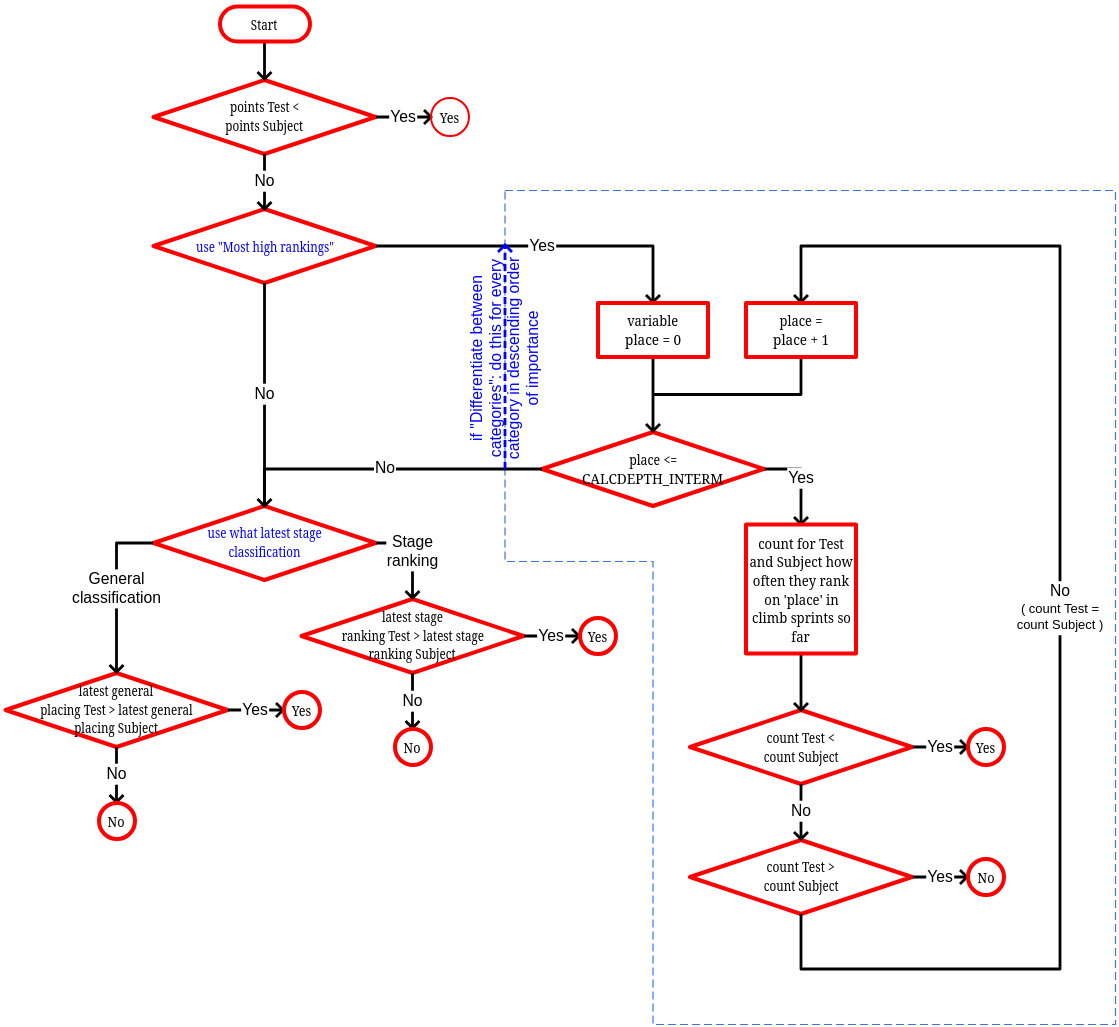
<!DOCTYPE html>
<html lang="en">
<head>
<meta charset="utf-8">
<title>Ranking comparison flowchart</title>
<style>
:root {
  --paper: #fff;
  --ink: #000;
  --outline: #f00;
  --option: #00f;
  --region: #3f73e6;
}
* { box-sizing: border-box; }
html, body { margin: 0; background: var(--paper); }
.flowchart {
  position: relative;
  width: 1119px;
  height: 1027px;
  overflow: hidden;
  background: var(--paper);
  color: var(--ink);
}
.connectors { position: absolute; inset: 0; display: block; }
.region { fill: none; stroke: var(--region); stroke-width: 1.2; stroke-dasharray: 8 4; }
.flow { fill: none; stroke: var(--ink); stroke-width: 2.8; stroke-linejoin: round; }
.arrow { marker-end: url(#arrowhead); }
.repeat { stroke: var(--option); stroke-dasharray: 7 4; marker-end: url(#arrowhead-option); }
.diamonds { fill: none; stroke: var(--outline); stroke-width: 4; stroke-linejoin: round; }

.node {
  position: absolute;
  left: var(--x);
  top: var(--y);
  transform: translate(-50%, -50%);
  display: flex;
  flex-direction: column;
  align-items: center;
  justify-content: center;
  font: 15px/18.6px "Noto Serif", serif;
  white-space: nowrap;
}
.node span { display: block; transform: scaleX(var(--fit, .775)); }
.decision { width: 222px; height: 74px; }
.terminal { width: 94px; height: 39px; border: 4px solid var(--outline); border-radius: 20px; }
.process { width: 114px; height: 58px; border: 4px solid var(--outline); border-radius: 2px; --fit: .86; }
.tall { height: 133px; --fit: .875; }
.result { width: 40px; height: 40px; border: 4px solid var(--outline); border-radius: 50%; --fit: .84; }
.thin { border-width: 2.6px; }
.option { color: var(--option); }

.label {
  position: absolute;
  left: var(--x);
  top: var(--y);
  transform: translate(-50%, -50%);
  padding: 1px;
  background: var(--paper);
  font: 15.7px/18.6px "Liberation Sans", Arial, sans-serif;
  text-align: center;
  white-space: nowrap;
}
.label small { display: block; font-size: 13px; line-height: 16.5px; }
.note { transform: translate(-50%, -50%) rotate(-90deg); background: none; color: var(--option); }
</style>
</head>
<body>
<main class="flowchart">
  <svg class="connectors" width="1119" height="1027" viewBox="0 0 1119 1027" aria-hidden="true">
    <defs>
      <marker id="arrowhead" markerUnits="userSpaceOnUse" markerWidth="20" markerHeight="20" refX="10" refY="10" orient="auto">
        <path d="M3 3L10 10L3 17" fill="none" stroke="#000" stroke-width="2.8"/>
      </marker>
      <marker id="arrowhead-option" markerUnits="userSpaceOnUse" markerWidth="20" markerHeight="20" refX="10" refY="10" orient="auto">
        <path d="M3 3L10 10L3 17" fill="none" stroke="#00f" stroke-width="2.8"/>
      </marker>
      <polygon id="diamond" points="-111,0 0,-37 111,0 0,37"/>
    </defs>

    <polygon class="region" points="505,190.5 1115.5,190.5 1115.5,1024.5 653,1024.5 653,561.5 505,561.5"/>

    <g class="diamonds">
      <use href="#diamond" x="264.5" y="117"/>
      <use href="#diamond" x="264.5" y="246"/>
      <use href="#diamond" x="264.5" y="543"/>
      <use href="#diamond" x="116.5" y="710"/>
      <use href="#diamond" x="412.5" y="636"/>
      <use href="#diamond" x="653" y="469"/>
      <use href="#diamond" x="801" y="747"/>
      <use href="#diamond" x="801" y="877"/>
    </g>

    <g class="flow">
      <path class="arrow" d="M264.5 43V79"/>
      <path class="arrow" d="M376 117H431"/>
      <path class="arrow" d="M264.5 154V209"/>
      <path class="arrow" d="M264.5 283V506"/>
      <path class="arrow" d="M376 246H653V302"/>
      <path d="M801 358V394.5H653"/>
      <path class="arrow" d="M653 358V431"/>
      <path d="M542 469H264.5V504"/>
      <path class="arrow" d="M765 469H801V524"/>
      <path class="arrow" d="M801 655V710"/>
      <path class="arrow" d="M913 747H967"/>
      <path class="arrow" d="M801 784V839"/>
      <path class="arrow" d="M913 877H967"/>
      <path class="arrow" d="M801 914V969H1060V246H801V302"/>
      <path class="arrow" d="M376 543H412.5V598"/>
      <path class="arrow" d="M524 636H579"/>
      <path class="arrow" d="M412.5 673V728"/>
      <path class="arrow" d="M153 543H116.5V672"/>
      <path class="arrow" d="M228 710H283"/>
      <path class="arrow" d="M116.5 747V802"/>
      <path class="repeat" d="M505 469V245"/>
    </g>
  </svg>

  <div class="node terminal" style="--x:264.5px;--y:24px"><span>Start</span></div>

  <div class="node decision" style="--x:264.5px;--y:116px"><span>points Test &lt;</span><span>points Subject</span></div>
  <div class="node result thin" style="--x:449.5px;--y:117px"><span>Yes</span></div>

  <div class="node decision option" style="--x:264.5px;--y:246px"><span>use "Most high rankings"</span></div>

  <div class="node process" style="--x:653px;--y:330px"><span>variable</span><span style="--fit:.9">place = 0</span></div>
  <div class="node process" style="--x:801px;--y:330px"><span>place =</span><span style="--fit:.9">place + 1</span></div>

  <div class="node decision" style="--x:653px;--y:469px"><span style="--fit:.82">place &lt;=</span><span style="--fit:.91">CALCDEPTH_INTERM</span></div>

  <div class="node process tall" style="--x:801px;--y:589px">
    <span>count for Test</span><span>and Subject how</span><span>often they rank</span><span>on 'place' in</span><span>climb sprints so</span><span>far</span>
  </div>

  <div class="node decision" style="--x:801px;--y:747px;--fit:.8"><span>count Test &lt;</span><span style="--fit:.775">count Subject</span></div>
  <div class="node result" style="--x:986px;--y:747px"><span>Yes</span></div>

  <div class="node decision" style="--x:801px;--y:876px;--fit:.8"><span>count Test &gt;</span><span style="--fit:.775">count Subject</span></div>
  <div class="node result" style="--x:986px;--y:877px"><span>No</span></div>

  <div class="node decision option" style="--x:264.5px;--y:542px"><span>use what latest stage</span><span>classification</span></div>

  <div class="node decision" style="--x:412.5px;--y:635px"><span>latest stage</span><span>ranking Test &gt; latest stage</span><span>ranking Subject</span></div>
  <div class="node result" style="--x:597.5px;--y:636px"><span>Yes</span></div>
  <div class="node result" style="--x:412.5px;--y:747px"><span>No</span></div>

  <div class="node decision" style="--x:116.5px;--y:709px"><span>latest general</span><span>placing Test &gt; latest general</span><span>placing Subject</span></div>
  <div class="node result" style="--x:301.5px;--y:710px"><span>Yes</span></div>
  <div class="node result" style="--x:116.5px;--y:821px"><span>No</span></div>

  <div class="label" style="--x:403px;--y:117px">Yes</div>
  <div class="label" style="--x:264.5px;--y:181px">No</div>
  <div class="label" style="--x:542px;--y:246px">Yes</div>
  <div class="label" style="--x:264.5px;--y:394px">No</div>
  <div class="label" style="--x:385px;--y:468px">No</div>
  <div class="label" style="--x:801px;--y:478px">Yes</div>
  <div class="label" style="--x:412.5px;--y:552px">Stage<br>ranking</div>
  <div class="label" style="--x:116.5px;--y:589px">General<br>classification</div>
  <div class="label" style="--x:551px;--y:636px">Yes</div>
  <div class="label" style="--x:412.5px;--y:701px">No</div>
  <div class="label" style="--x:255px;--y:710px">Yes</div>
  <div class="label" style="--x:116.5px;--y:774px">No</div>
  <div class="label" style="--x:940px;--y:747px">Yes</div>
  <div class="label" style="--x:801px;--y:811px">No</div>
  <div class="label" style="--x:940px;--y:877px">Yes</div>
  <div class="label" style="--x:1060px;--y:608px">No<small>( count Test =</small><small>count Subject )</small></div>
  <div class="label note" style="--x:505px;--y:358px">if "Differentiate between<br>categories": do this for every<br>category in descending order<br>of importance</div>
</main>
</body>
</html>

▸ **Prompt**
Above are the records; report each line in them that includes the word "count".

▸ **Answer section**
    <span>count for Test</span><span>and Subject how</span><span>often they rank</span><span>on 'place' in</span><span>climb sprints so</span><span>far</span>
  <div class="node decision" style="--x:801px;--y:747px;--fit:.8"><span>count Test &lt;</span><span style="--fit:.775">count Subject</span></div>
  <div class="node decision" style="--x:801px;--y:876px;--fit:.8"><span>count Test &gt;</span><span style="--fit:.775">count Subject</span></div>
  <div class="label" style="--x:1060px;--y:608px">No<small>( count Test =</small><small>count Subject )</small></div>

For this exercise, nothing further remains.